---- TASK DATA

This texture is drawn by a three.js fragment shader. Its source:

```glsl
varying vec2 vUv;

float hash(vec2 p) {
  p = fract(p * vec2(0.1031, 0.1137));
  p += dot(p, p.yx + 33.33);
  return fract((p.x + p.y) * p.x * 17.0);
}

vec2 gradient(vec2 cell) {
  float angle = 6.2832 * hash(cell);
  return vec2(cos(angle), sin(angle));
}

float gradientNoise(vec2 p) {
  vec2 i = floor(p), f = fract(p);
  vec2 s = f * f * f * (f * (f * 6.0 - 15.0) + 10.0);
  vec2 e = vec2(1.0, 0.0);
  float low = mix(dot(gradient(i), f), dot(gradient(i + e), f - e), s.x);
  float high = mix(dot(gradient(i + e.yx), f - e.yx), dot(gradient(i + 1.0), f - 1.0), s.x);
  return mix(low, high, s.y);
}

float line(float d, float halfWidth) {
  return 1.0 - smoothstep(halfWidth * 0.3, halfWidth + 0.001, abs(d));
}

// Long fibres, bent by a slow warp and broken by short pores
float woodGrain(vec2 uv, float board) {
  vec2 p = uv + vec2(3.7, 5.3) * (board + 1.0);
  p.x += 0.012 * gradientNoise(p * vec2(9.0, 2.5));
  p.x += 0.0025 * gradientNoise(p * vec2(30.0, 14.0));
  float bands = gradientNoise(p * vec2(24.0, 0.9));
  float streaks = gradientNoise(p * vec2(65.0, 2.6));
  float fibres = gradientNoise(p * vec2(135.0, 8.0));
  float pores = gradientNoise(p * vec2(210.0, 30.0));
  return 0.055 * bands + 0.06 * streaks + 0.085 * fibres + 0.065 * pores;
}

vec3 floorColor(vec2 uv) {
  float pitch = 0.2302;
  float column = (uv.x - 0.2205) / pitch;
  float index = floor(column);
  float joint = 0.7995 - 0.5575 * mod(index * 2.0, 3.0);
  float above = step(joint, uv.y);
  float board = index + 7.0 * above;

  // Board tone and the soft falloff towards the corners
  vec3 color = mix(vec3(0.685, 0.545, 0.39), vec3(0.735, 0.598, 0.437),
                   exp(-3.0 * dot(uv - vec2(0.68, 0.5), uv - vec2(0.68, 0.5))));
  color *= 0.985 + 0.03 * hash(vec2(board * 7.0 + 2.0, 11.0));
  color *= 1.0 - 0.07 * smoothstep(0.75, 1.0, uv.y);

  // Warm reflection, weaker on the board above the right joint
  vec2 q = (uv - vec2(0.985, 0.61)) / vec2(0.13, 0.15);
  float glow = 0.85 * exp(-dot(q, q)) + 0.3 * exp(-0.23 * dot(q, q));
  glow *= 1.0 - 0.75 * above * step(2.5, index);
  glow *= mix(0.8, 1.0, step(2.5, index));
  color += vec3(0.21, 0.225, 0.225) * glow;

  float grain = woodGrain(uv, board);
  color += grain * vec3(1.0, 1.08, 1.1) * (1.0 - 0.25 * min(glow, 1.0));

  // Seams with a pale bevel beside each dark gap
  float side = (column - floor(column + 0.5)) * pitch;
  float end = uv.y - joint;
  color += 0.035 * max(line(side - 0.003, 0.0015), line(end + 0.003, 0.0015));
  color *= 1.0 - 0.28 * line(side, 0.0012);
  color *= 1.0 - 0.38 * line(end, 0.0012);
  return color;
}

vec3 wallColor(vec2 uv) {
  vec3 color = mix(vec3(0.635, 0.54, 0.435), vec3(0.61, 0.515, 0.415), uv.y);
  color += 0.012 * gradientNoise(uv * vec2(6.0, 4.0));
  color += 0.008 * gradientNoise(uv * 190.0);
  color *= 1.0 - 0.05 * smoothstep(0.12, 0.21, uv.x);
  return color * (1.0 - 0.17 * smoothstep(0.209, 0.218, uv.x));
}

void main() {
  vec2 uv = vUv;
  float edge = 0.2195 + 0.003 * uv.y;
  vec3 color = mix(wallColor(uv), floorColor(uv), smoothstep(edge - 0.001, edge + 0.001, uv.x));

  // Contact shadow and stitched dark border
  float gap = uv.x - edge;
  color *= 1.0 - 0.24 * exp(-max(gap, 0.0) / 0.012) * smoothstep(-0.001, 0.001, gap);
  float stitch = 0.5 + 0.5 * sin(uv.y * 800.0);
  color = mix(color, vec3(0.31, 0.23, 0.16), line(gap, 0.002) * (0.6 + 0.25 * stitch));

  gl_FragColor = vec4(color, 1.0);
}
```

--------

### WHAT TO PRODUCE
Type out the material above once more, exactly.

### EXERCISE RESULT
This texture is drawn by a three.js fragment shader. Its source:

```glsl
varying vec2 vUv;

float hash(vec2 p) {
  p = fract(p * vec2(0.1031, 0.1137));
  p += dot(p, p.yx + 33.33);
  return fract((p.x + p.y) * p.x * 17.0);
}

vec2 gradient(vec2 cell) {
  float angle = 6.2832 * hash(cell);
  return vec2(cos(angle), sin(angle));
}

float gradientNoise(vec2 p) {
  vec2 i = floor(p), f = fract(p);
  vec2 s = f * f * f * (f * (f * 6.0 - 15.0) + 10.0);
  vec2 e = vec2(1.0, 0.0);
  float low = mix(dot(gradient(i), f), dot(gradient(i + e), f - e), s.x);
  float high = mix(dot(gradient(i + e.yx), f - e.yx), dot(gradient(i + 1.0), f - 1.0), s.x);
  return mix(low, high, s.y);
}

float line(float d, float halfWidth) {
  return 1.0 - smoothstep(halfWidth * 0.3, halfWidth + 0.001, abs(d));
}

// Long fibres, bent by a slow warp and broken by short pores
float woodGrain(vec2 uv, float board) {
  vec2 p = uv + vec2(3.7, 5.3) * (board + 1.0);
  p.x += 0.012 * gradientNoise(p * vec2(9.0, 2.5));
  p.x += 0.0025 * gradientNoise(p * vec2(30.0, 14.0));
  float bands = gradientNoise(p * vec2(24.0, 0.9));
  float streaks = gradientNoise(p * vec2(65.0, 2.6));
  float fibres = gradientNoise(p * vec2(135.0, 8.0));
  float pores = gradientNoise(p * vec2(210.0, 30.0));
  return 0.055 * bands + 0.06 * streaks + 0.085 * fibres + 0.065 * pores;
}

vec3 floorColor(vec2 uv) {
  float pitch = 0.2302;
  float column = (uv.x - 0.2205) / pitch;
  float index = floor(column);
  float joint = 0.7995 - 0.5575 * mod(index * 2.0, 3.0);
  float above = step(joint, uv.y);
  float board = index + 7.0 * above;

  // Board tone and the soft falloff towards the corners
  vec3 color = mix(vec3(0.685, 0.545, 0.39), vec3(0.735, 0.598, 0.437),
                   exp(-3.0 * dot(uv - vec2(0.68, 0.5), uv - vec2(0.68, 0.5))));
  color *= 0.985 + 0.03 * hash(vec2(board * 7.0 + 2.0, 11.0));
  color *= 1.0 - 0.07 * smoothstep(0.75, 1.0, uv.y);

  // Warm reflection, weaker on the board above the right joint
  vec2 q = (uv - vec2(0.985, 0.61)) / vec2(0.13, 0.15);
  float glow = 0.85 * exp(-dot(q, q)) + 0.3 * exp(-0.23 * dot(q, q));
  glow *= 1.0 - 0.75 * above * step(2.5, index);
  glow *= mix(0.8, 1.0, step(2.5, index));
  color += vec3(0.21, 0.225, 0.225) * glow;

  float grain = woodGrain(uv, board);
  color += grain * vec3(1.0, 1.08, 1.1) * (1.0 - 0.25 * min(glow, 1.0));

  // Seams with a pale bevel beside each dark gap
  float side = (column - floor(column + 0.5)) * pitch;
  float end = uv.y - joint;
  color += 0.035 * max(line(side - 0.003, 0.0015), line(end + 0.003, 0.0015));
  color *= 1.0 - 0.28 * line(side, 0.0012);
  color *= 1.0 - 0.38 * line(end, 0.0012);
  return color;
}

vec3 wallColor(vec2 uv) {
  vec3 color = mix(vec3(0.635, 0.54, 0.435), vec3(0.61, 0.515, 0.415), uv.y);
  color += 0.012 * gradientNoise(uv * vec2(6.0, 4.0));
  color += 0.008 * gradientNoise(uv * 190.0);
  color *= 1.0 - 0.05 * smoothstep(0.12, 0.21, uv.x);
  return color * (1.0 - 0.17 * smoothstep(0.209, 0.218, uv.x));
}

void main() {
  vec2 uv = vUv;
  float edge = 0.2195 + 0.003 * uv.y;
  vec3 color = mix(wallColor(uv), floorColor(uv), smoothstep(edge - 0.001, edge + 0.001, uv.x));

  // Contact shadow and stitched dark border
  float gap = uv.x - edge;
  color *= 1.0 - 0.24 * exp(-max(gap, 0.0) / 0.012) * smoothstep(-0.001, 0.001, gap);
  float stitch = 0.5 + 0.5 * sin(uv.y * 800.0);
  color = mix(color, vec3(0.31, 0.23, 0.16), line(gap, 0.002) * (0.6 + 0.25 * stitch));

  gl_FragColor = vec4(color, 1.0);
}
```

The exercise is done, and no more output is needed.